MATERIAL TO PROCESS -
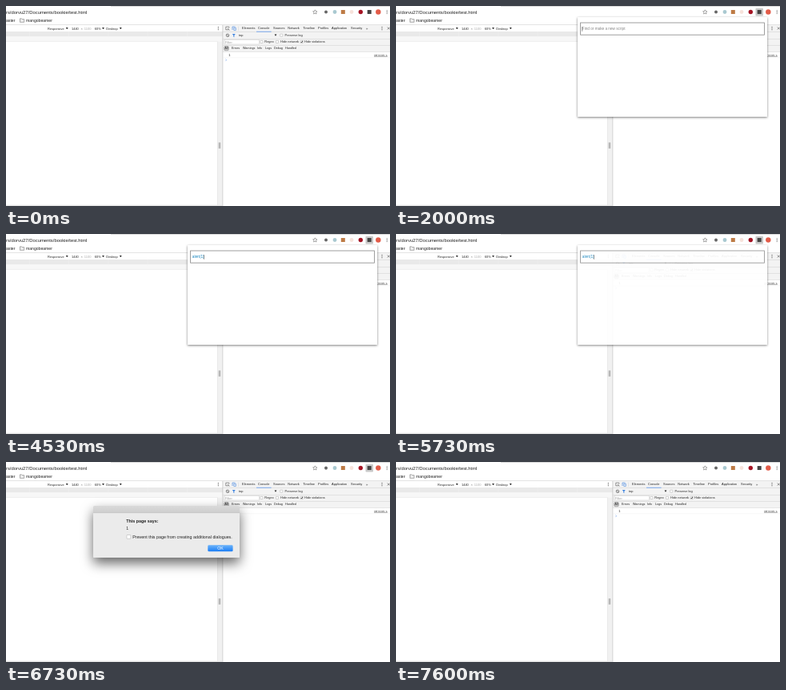
An HTML page that plays this animation: 480x251 px, repeating every 7670 ms.

```html
<!DOCTYPE html>
<html lang="en">
<head>
<meta charset="utf-8">
<title>Script runner</title>
<style>
  html, body { margin: 0; width: 100%; height: 100%; overflow: hidden; background: #fff; }
  svg { display: block; width: 100%; height: 100%; }
  text { font-family: "Liberation Sans", Arial, sans-serif; white-space: pre; }
</style>
</head>
<body>
<svg id="stage" viewBox="0 0 480 251" xmlns="http://www.w3.org/2000/svg">
  <defs>
    <linearGradient id="titleFill" x2="0" y2="1">
      <stop stop-color="#dadada"/><stop offset="1" stop-color="#cdcdcd"/>
    </linearGradient>
    <linearGradient id="buttonFill" x2="0" y2="1">
      <stop stop-color="#6cb3fa"/><stop offset="1" stop-color="#1a7df5"/>
    </linearGradient>
    <filter id="popupShadow" x="-10%" y="-15%" width="120%" height="130%">
      <feDropShadow dx="0" dy="1" stdDeviation="1.8" flood-opacity=".5"/>
    </filter>
    <filter id="dialogShadow" x="-20%" y="-50%" width="140%" height="220%">
      <feDropShadow dx="0" dy="7" stdDeviation="7.5" flood-opacity=".6"/>
    </filter>
  </defs>
  <g id="browser"></g>
  <g id="devtools"></g>
  <g id="popup"></g>
  <g id="tooltip"></g>
  <g id="dialog"></g>
</svg>
<script>
const LOOP = 7670;
const $ = id => document.getElementById(id);

function add(parent, tag, attrs, content = '') {
  const node = document.createElementNS('http://www.w3.org/2000/svg', tag);
  for (const key in attrs) node.setAttribute(key, attrs[key]);
  node.textContent = content;
  return parent.appendChild(node);
}
const rect = (p, x, y, width, height, fill, more) =>
  add(p, 'rect', { x, y, width, height, fill, ...more });
const label = (p, x, y, content, size = 3.95, fill = '#222', more) =>
  add(p, 'text', { x, y, 'font-size': size, fill, ...more }, content);
const path = (p, d, stroke = '#555', fill = 'none', width = .6) =>
  add(p, 'path', { d, stroke, fill, 'stroke-width': width });
const dot = (p, cx, cy, r, fill) => add(p, 'circle', { cx, cy, r, fill });
const arrow = (p, x, y) => path(p, `M${x - 1.4} ${y - 1}h2.8l-1.4 2.2z`, 'none', '#222');
const dots = (p, x, y) => [-1.7, 0, 1.7].forEach(dy => dot(p, x, y + dy, .55, '#444'));
const box = (p, x, y, size = 3.2) =>
  rect(p, x, y, size, size, '#fff', { stroke: '#999', 'stroke-width': .4, rx: .5 });

function buildBrowser(g) {
  rect(g, 0, 0, 480, 251, '#fff');
  rect(g, 131, 0, 349, .8, '#d2d2d2');
  label(g, 0, 9.6, 'rs/dorvu27/Documents/bookie/test.html', 5.85, '#222');
  label(g, 0, 20, 'aster', 5.15, '#222');
  path(g, 'M17.5 15.8h2l.6.8h2.6v3.7h-5.2z', '#777', '#eee');
  label(g, 25, 20, 'mangobeamer', 5.1, '#222');
  path(g, 'M386.3 4.8l.8 1.8 1.9.2-1.4 1.3.4 1.9-1.7-1-1.7 1 .4-1.9-1.4-1.3 1.9-.2z', '#555', 'none', .5);

  dot(g, 400, 7.5, 2, '#666');
  dot(g, 411, 7.5, 2.4, '#a9c9d1');
  rect(g, 418.8, 5, 5, 5, '#bd7b45');
  dot(g, 432, 7.5, 2.4, '#f7e3dc');
  dot(g, 443.3, 7.5, 2.7, '#a51424');
  const iconGlow = rect(g, 449.5, 2.7, 9.5, 9.8, '#c9c9c9', { rx: 1 });
  rect(g, 451.7, 5, 5, 5, '#444', { rx: .5 });
  dot(g, 465.3, 7.5, 3.2, '#e25b48');
  dots(g, 476.2, 7.5);

  rect(g, 0, 23.4, 480, .6, '#d0d0d0');
  label(g, 52, 29.5, 'Responsive');
  arrow(g, 76.2, 28);
  label(g, 82, 29.5, '1440');
  label(g, 93.5, 29.5, '×', 4, '#777');
  label(g, 97.8, 29.5, '1100', 4, '#aaa');
  label(g, 110.8, 29.5, '60%');
  arrow(g, 121.5, 28);
  label(g, 125.3, 29.5, 'Desktop');
  arrow(g, 143.3, 28);
  dots(g, 265.3, 28);
  rect(g, 0, 32, 271, 6.5, '#e9e9e9');
  for (let x = 29; x < 270; x += 49.3) rect(g, x, 32, .5, 6.5, '#f0f0f0');
  rect(g, 0, 38.5, 271, 6.2, '#f7f7f7');
  rect(g, 0, 44.3, 264, .5, '#e4e4e4');
  rect(g, 264, 44.5, 6.5, 206.5, '#f1f1f1');
  rect(g, 264, 44.5, .5, 206.5, '#dedede');
  rect(g, 265.8, 171.3, .7, 7.5, '#888');
  rect(g, 267.4, 171.3, .7, 7.5, '#888');
  rect(g, 0, 249.7, 270, 1.3, '#e3e3e3');
  return iconGlow;
}

function buildDevtools(g) {
  rect(g, 271, 24, 209, 33.2, '#f3f3f3');
  rect(g, 270.6, 24, .6, 227, '#b5b5b5');
  for (const y of [32.4, 41, 49, 57.2]) rect(g, 271, y, 209, .5, '#cfcfcf');

  path(g, 'M278.5 29.8h-3.7v-3.7h4v1.5M277 28l2.5 2.4');
  path(g, 'M283 30v-4h3.6M284.8 27.4h2.5v3h-2.5z', '#3b82e0', 'none', .6);
  rect(g, 290.5, 25.5, .4, 5.5, '#ccc');
  [[295, 'Elements'], [315, 'Console'], [334, 'Sources'], [352.3, 'Network'],
   [371.3, 'Timeline'], [390, 'Profiles'], [407, 'Application'], [431, 'Security']]
    .forEach(([x, name]) => label(g, x, 29.4, name));
  rect(g, 313, 31.8, 18.6, .7, '#4a8df0');
  label(g, 450, 29.6, '»', 4.4);
  dots(g, 470, 28);
  path(g, 'M476.8 26.5l3 3m0-3l-3 3', '#444');

  add(g, 'circle', { cx: 277, cy: 36.8, r: 1.8, fill: 'none', stroke: '#444', 'stroke-width': .6 });
  path(g, 'M275.8 35.5l2.5 2.6');
  path(g, 'M282.8 35h4l-1.5 1.8v2.4l-1-.6v-1.8z', 'none', '#3b82e0');
  label(g, 291, 38.2, 'top');
  arrow(g, 337, 36.6);
  box(g, 342.6, 35.1);
  label(g, 348.6, 38.2, 'Preserve log');

  rect(g, 273, 42.2, 43.5, 5.8, '#fff', { stroke: '#bbb', 'stroke-width': .4 });
  label(g, 274, 46.6, 'Filter', 4, '#999');
  box(g, 317.8, 43.4);
  label(g, 323.3, 46.4, 'Regex');
  box(g, 337.4, 43.4);
  label(g, 343, 46.4, 'Hide network');
  box(g, 368, 43.4);
  path(g, 'M368.7 45l.8 1 1.4-2.3', '#222', 'none', .8);
  label(g, 373, 46.4, 'Hide violations');

  rect(g, 272.8, 50.6, 5.4, 5.2, '#c6c6c6', { rx: 1.2, stroke: '#777', 'stroke-width': .5 });
  label(g, 273.6, 54.4, 'All', 3.5);
  [[282, 'Errors'], [296, 'Warnings'], [314, 'Info'], [324, 'Logs'], [335, 'Debug'], [349, 'Handled']]
    .forEach(([x, name]) => label(g, x, 54.4, name, 3.7));

  label(g, 278.3, 62.6, '1');
  label(g, 460, 62.5, 'VM7338:1', 3.5, '#333',
    { style: 'font-family:"Liberation Mono",monospace', 'text-decoration': 'underline' });
  rect(g, 271, 64.7, 209, .4, '#ececec');
  path(g, 'M274.4 66.5l1.3 1.3-1.3 1.3', '#6b9be8');
}

function buildPopup(g) {
  rect(g, 227, 14, 237, 125, '#fff', { filter: 'url(#popupShadow)' });
  rect(g, 230.6, 21, 229.8, 15.2, '#fff', { stroke: '#868686', 'stroke-width': .8 });
  return {
    hint: label(g, 232.8, 30.3, 'Find or make a new script', 4.7, '#858585'),
    typed: label(g, 232.8, 30.3, '', 4.7, '#1583bd'),
    caret: rect(g, 232.6, 26, .5, 5.8, '#333')
  };
}

function buildTooltip(g) {
  rect(g, 452, 14.3, 19.5, 7.8, '#ececec', { stroke: '#c6c6c6', 'stroke-width': .5 });
  label(g, 454.7, 20, 'Bookie', 4.6);
}

function buildDialog(g) {
  rect(g, 109, 55, 183, 65, '#ebebeb', { rx: 1.5, filter: 'url(#dialogShadow)' });
  path(g, 'M109 64v-7.5q0-1.5 1.5-1.5h180q1.5 0 1.5 1.5v7.5z', 'none', 'url(#titleFill)');
  rect(g, 109, 63.7, 183, .4, '#bbb');
  label(g, 150.3, 75.8, 'This page says:', 5.35, '#222', { 'font-weight': 'bold' });
  label(g, 150.3, 84.5, '1', 5.2);
  box(g, 151, 91.5, 4.8);
  label(g, 158.3, 95.8, 'Prevent this page from creating additional dialogues.', 5.35);
  const button = rect(g, 252.3, 104.3, 31.3, 8, 'url(#buttonFill)', { rx: 1.4 });
  label(g, 268, 110.2, 'OK', 5.3, '#fff', { 'text-anchor': 'middle' });
  return button;
}

const iconGlow = buildBrowser($('browser'));
buildDevtools($('devtools'));
const field = buildPopup($('popup'));
buildTooltip($('tooltip'));
const okButton = buildDialog($('dialog'));

const COMMAND = 'alert(1)';
const KEY_TIMES = [3130, 3200, 3330, 3400, 3670, 3930, 4200, 4500];
const GLYPH_EMS = [.556, .222, .556, .333, .278, .333, .556, .333];

const ramp = (t, start, end) => Math.min(1, Math.max(0, (t - start) / (end - start)));
function show(node, opacity) {
  node.setAttribute('opacity', opacity);
  node.style.display = opacity > 0 ? '' : 'none';
}

function render(t) {
  show(iconGlow, t >= 600 && t < 7300 ? 1 : 0);
  show($('popup'), ramp(t, 590, 730) - ramp(t, 5720, 5880));
  show($('tooltip'), ramp(t, 2000, 2270) - ramp(t, 3130, 3400));

  const count = KEY_TIMES.filter(k => k <= t).length;
  field.typed.textContent = COMMAND.slice(0, count);
  show(field.hint, count ? 0 : 1);
  const width = GLYPH_EMS.slice(0, count).reduce((a, b) => a + b, 0) * 4.7;
  field.caret.setAttribute('x', 232.6 + width);
  const lastInput = count ? KEY_TIMES[count - 1] : 600;
  show(field.caret, Math.floor((t - lastInput) / 500) % 2 === 0 ? 1 : 0);

  const grow = ramp(t, 5800, 5950);
  const scale = .7 + .3 * grow;
  $('dialog').setAttribute('transform',
    `translate(200.5 87.5) scale(${scale}) translate(-200.5 -87.5)`);
  show($('dialog'), Math.min(1, grow * 1.9) * (1 - ramp(t, 6870, 7070)));
  show(okButton, .6 + .4 * ramp(t, 5870, 6130));
}

function tick() {
  render(performance.now() % LOOP);
  requestAnimationFrame(tick);
}
tick();
</script>
</body>
</html>
```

TASK DETAILS - Starting from the records above, copy each line where the string "forEach" is found.

ANSWER TO THE EXERCISE -
const dots = (p, x, y) => [-1.7, 0, 1.7].forEach(dy => dot(p, x, y + dy, .55, '#444'));
    .forEach(([x, name]) => label(g, x, 29.4, name));
    .forEach(([x, name]) => label(g, x, 54.4, name, 3.7));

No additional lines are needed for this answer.